Atlas Obscura: How to Buy Pink Pineapples and Fruitcake Off Etsy. “Both social media and e-commerce sites, from Etsy to Instagram, host vibrant communities of food vendors and cooks-for-hire. Sure, you can buy a 40-pack of gummy bears on Amazon, or schedule a Whole Foods delivery. But can you buy fresh ice-cream beans shipped from the tropical fruit paradise that is Florida? Can you buy cornmeal cookies and juniper ash from a Native American company in Arizona? A wide world of hyper-local food exists online, sandwiched between advertisements and yard-sale listings.”

Clean Cooking Alliance: Clean Cooking Alliance Launches Redesigned Website CleanCooking.org

Clean Cooking Alliance: Clean Cooking Alliance Launches Redesigned Website CleanCooking.org. “The website showcases new engagement areas, such as ‘What is Clean Cooking?’, and also hosts several resource hubs, including: Reports & Tools, which contains annual reports, industry snapshots, policy briefs, progress reports, and more; and the Sector Directory, an online database housing a comprehensive list of thousands of clean cooking enterprises, finance companies, research organizations, and public sector actors from around the world. CCA welcomes new organizations to register online to be included in the directory.”

Mashable: 10 best podcasts to listen to if you love cooking

Mashable: 10 best podcasts to listen to if you love cooking . “A good food podcast can feel like a sous chef by your side, ready to help in the kitchen or keep you entertained during a long commute. We’ve rounded up the 10 best podcasts to listen to if you love cooking.

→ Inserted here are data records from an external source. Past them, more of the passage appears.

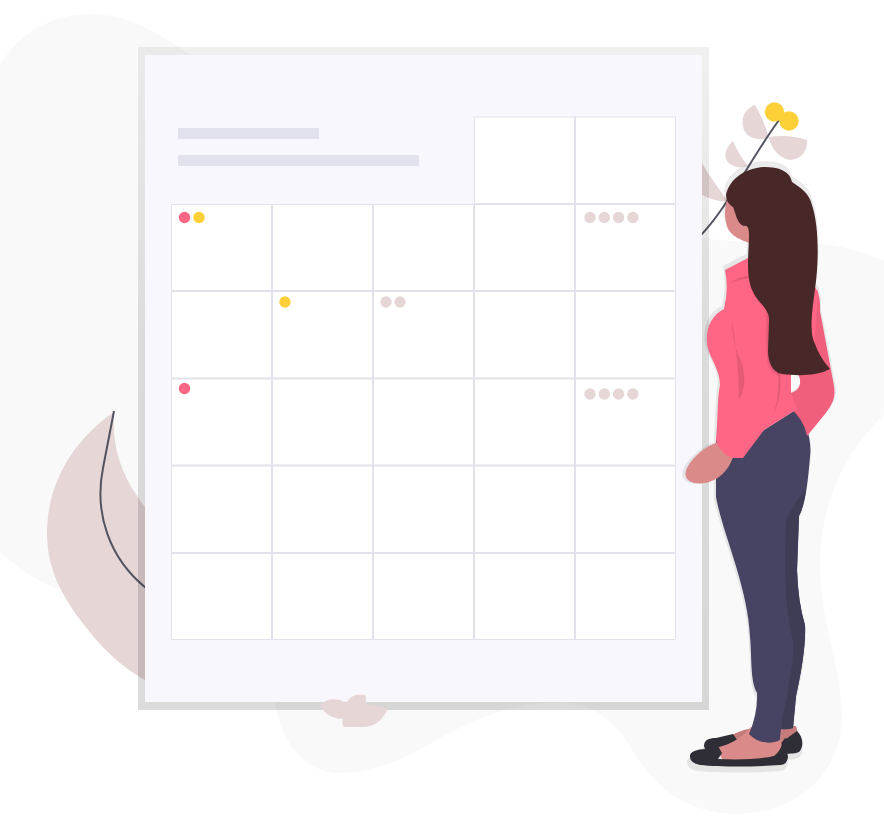
<!DOCTYPE html>
<html lang="en">
<head>
<meta charset="utf-8">
<title>Calendar planning illustration</title>
<style>
:root {
  --blob: #f9f9f9;
  --leaf: #e6d6d6;
  --stem: #535461;
  --yellow: #fdd037;
  --pink: #ff6584;
  --pink-shade: #f0607d;
  --paper: #f7f7fd;
  --line: #e2e2ec;
  --skin: #da8a89;
  --skin-shade: #c57c7b;
  --hair: #472727;
  --trousers: #474463;
  --trousers-shade: #3f3d56;
  --shoe: #2f2e37;
}
html, body { margin: 0; background: #fff; }
body { width: 884px; height: 818px; overflow: hidden; }
svg { display: block; }
.blob { fill: var(--blob); }
.leaf { fill: var(--leaf); }
.stem { fill: none; stroke: var(--stem); stroke-width: 2; }
.yellow { fill: var(--yellow); }
.pink { fill: var(--pink); }
.paper { fill: var(--paper); }
.bar { fill: var(--line); }
.cells { fill: #fff; }
.grid { fill: none; stroke: var(--line); stroke-width: 2; }
.edge { fill: none; stroke: var(--line); stroke-width: 1; }
.skin { fill: var(--skin); }
.skin-shade { fill: var(--skin-shade); }
.hair { fill: var(--hair); }
.sleeve { fill: var(--pink-shade); }
.fold { fill: #000; opacity: .1; }
.trousers { fill: var(--trousers); }
.trousers-shade { fill: var(--trousers-shade); }
.shoe { fill: var(--shoe); }
</style>
</head>
<body>
<svg width="884" height="818" viewBox="0 0 884 818" role="img" aria-label="Woman standing beside a large wall calendar">
  <defs>
    <linearGradient id="frame-tone" x1="0" y1="1" x2="0" y2="0">
      <stop offset="0" stop-color="#000" stop-opacity=".14"/>
      <stop offset=".55" stop-color="#000" stop-opacity=".12"/>
      <stop offset="1" stop-color="#000" stop-opacity=".06"/>
    </linearGradient>
    <filter id="soft-shadow" x="-10%" y="-5%" width="120%" height="110%">
      <feColorMatrix values="0 0 0 0 0  0 0 0 0 0  0 0 0 0 0  0 0 0 .08 0"/>
    </filter>
    <circle id="dot" r="5.7"/>
    <g id="four-dots">
      <use href="#dot"/><use href="#dot" x="14.3"/><use href="#dot" x="28.6"/><use href="#dot" x="42.9"/>
    </g>
  </defs>

  <rect width="884" height="818" fill="#fff"/>

  <path id="background-blob" class="blob" d="M0 65C20 32 52 14 91 14C134 15 160 36 185 51C270 110 350 190 480 210C590 222 710 244 770 242C815 240 853 246 884 261V415C846 451 820 500 820 568C821 625 842 668 842 717C841 775 796 814 735 814C683 813 652 782 637 757C615 722 600 705 560 703C490 702 445 738 405 757C378 769 356 773 338 773C303 772 281 741 275 702C240 640 170 594 60 590C35 581 15 565 0 552Z"/>

  <g id="left-plant">
    <path class="leaf" d="M114 412C73 440 47 484 47 533C47 570 63 598 85 626C104 651 124 669 150 683L190 600C170 550 160 525 145 507C120 474 112 447 114 412Z"/>
    <path class="stem" d="M114 411L103 468C94 513 109 558 146 588"/>
  </g>

  <g id="right-plant">
    <path class="leaf" d="M755 105C744 109 740 120 744 130C748 138 757 141 769 138Q764 120 755 105ZM769 137C771 149 780 159 791 160C801 159 808 151 807 140Q789 134 769 137ZM733 141C724 149 723 159 730 164Q737 169 748 166Q739 155 733 141ZM700 160Q713 182 728 201C716 202 708 198 700 194Z"/>
    <path class="stem" d="M700 236C727 209 745 167 779 120"/>
    <circle class="yellow" cx="774.5" cy="112" r="9.7"/>
    <circle class="yellow" cx="789" cy="121" r="9.7"/>
  </g>

  <g id="calendar">
    <rect x="138" y="47" width="571" height="663" fill="url(#frame-tone)"/>
    <rect class="paper" x="145" y="55" width="557" height="647"/>
    <rect class="bar" x="178" y="128" width="141" height="11"/>
    <rect class="bar" x="178" y="155" width="241" height="11"/>
    <path class="cells" d="M171 204H474V117H676V640H171Z"/>
    <path class="grid" d="M474 204H676M171 291H676M171 378.5H676M171 465.5H676M171 553H676M272 204V640M373 204V640M474 204V640M575 117V640"/>
    <path class="edge" d="M171.5 204.5H474.5V117H675.5V639.5H171.5Z"/>
    <g id="event-dots">
      <use href="#dot" class="pink" x="184.5" y="217.5"/>
      <use href="#dot" class="yellow" x="199" y="217.5"/>
      <use href="#dot" class="yellow" x="285" y="302"/>
      <use href="#dot" class="pink" x="184.5" y="388.5"/>
      <use href="#dot" class="leaf" x="386" y="302"/>
      <use href="#dot" class="leaf" x="400" y="302"/>
      <use href="#four-dots" class="leaf" x="590" y="217.5"/>
      <use href="#four-dots" class="leaf" x="590" y="394"/>
    </g>
  </g>

  <path id="bottom-leaves" class="leaf" d="M320 706C323 700 331 698 340 700L346 703C350 696 357 693 365 695Q367 699 365 704Q377 705 388 708C383 721 373 728 361 727H345Q341 727 343 719C333 719 325 714 320 706Z"/>

  <use href="#woman" filter="url(#soft-shadow)" transform="translate(757 467) scale(1.03 1.02) translate(-758 -467)"/>

  <g id="woman">
    <g id="far-foot">
      <path class="skin-shade" d="M732 735Q745 728 757 728L796 726L799 738L780 748L735 748Z"/>
      <path class="shoe" d="M704 746C704 740 709 738 716 738L733 734L738 741L779 744L797 731C803 737 804 745 800 751C796 755 787 753 779 754L712 753Q705 752 704 746Z"/>
    </g>
    <g id="near-foot">
      <path class="skin" d="M716 748C732 744 743 737 751 727L781 732L782 757L724 762Z"/>
      <path class="shoe" d="M690 755C692 750 700 749 708 749Q713 744 718 746L722 753L718 759C741 760 762 759 774 756Q781 751 784 739L786 738Q786 748 788 757Q787 765 780 765C755 767 720 767 700 765Q689 763 690 755Z"/>
    </g>

    <g id="trousers">
      <path class="trousers" d="M716 440L740 455L764 430L797 409C807 423 812 442 810 457C808 480 806 502 799 516L797 570Q798 602 805 625C806 645 801 674 796 696L793 728Q787 730 781 729L780 740C770 745 757 743 749 734Q758 713 757 693C750 681 752 657 750 637C748 587 723 535 716 497Z"/>
      <path class="trousers-shade" d="M806 489Q804 507 799 516L797 570Q798 602 805 625C806 645 801 674 796 696L793 728Q787 730 781 729Q783 712 787 697C790 673 796 655 792 637C783 596 785 554 786 520Q794 503 806 489Z"/>
    </g>

    <path id="far-arm" class="sleeve" d="M812 284Q821 291 820 311L834 386C836 398 832 405 825 414L807 436Q804 419 789 407L791 393C801 390 802 381 798 374L801 345Z"/>
    <g id="hand">
      <path class="skin" d="M718 442C705 447 694 455 687 468C683 476 687 481 694 483C711 486 727 475 733 457Z"/>
    </g>
    <path id="face" class="skin" d="M728 198C724 207 724 219 728 229C733 237 741 240 749 243L757 205Z"/>

    <g id="shirt">
      <path class="pink" d="M748 258L725 270Q729 290 724 309C711 316 706 328 707 342C708 357 720 368 720 385C717 400 718 420 716 440C718 448 725 456 733 458H743L764 430L797 409L791 393V374L815 340L818 291Z"/>
      <path class="fold" d="M729 283Q740 276 751 275V278Q740 279 729 283ZM732 320Q732 340 738 354C745 367 747 383 740 398Q738 400 739 390Q737 350 732 320ZM780 373C783 394 776 415 763 430C777 415 779 396 778 373Z"/>
      <path class="fold" d="M750 280C753 296 758 302 765 306C768 320 765 340 767 356C767 366 771 372 779 376L794 340Z"/>
    </g>

    <path id="hair" class="hair" d="M726 195C729 180 744 168 764 167C779 167 790 171 792 182C801 188 809 193 812 205C819 226 819 261 815 289C812 312 809 333 815 344Q820 358 830 369C817 376 798 376 782 374C772 372 768 362 768 350L769 321C770 309 758 303 753 292C745 276 749 252 749 235Q749 224 744 226C737 224 736 214 733 207Q726 203 726 195Z"/>
  </g>
</svg>
</body>
</html>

One list could never possibly capture the full breadth of the food podcast genre, so take this with… a grain of salt. But what you’ll find here are shows selected for their capacity to inform, inspire, and challenge.”

Albidad: How women on social media led a nutrition and fitness revolution in Saudi Arabia

Albidad: How women on social media led a nutrition and fitness revolution in Saudi Arabia. “Five years ago, preschool teacher Nawal AlKalawi decided for the first time to create an Instagram account—she wanted to post a simple recipe for homemade banana muffins. A few hours later, that first post had more likes and comments than she could ever imagine…. Before long, her ‘Food Evaluation’ account had more than 16,000 followers, and she was also active on Snapchat and other platforms. Her efforts were changing the habits of whole families. Clearly, parents in Saudi Arabia were hungry for health information.”

Baltimore Sun: This Baltimore blogger is preserving Maryland’s culinary history through maps

Baltimore Sun: This Baltimore blogger is preserving Maryland’s culinary history through maps. “Kara Mae Harris is dedicated to preserving Maryland’s culinary history. The Remington resident has spent the last few years logging thousands of recipes from historic cookbooks and plotting them on maps to display the region’s geographical relationship with food.”

Mashable: 5 gorgeous YouTube cooking channels that will soothe your soul

Mashable: 5 gorgeous YouTube cooking channels that will soothe your soul. “YouTube has a reputation for being filled with shouting streamers, terrible takes, and thinly-veiled bigotry, but it can also be a force for good. A less widespread but infinitely more nourishing category of YouTube content are the cooking channels, which feature people preparing gorgeous, presumably delicious meals. Yet among these there is an even more calming and aesthetically pleasing subgenre. I am referring, of course, to the tranquil, quiet cooking channels featuring humble meals made from scratch.” Watching the Liziqi channel is like watching a beautiful, calm movie.

Washington Post: Extension services are the best free cooking resource. Here’s how to use them.

Washington Post: Extension services are the best free cooking resource. Here’s how to use them.. “Formally established by an act of Congress in 1914, extension programs are based at land-grant colleges and universities and tasked with providing nonformal, research-based education to agricultural producers, business owners and the general public on a wide variety of topics, from parenting and gardening to cooking and food safety.”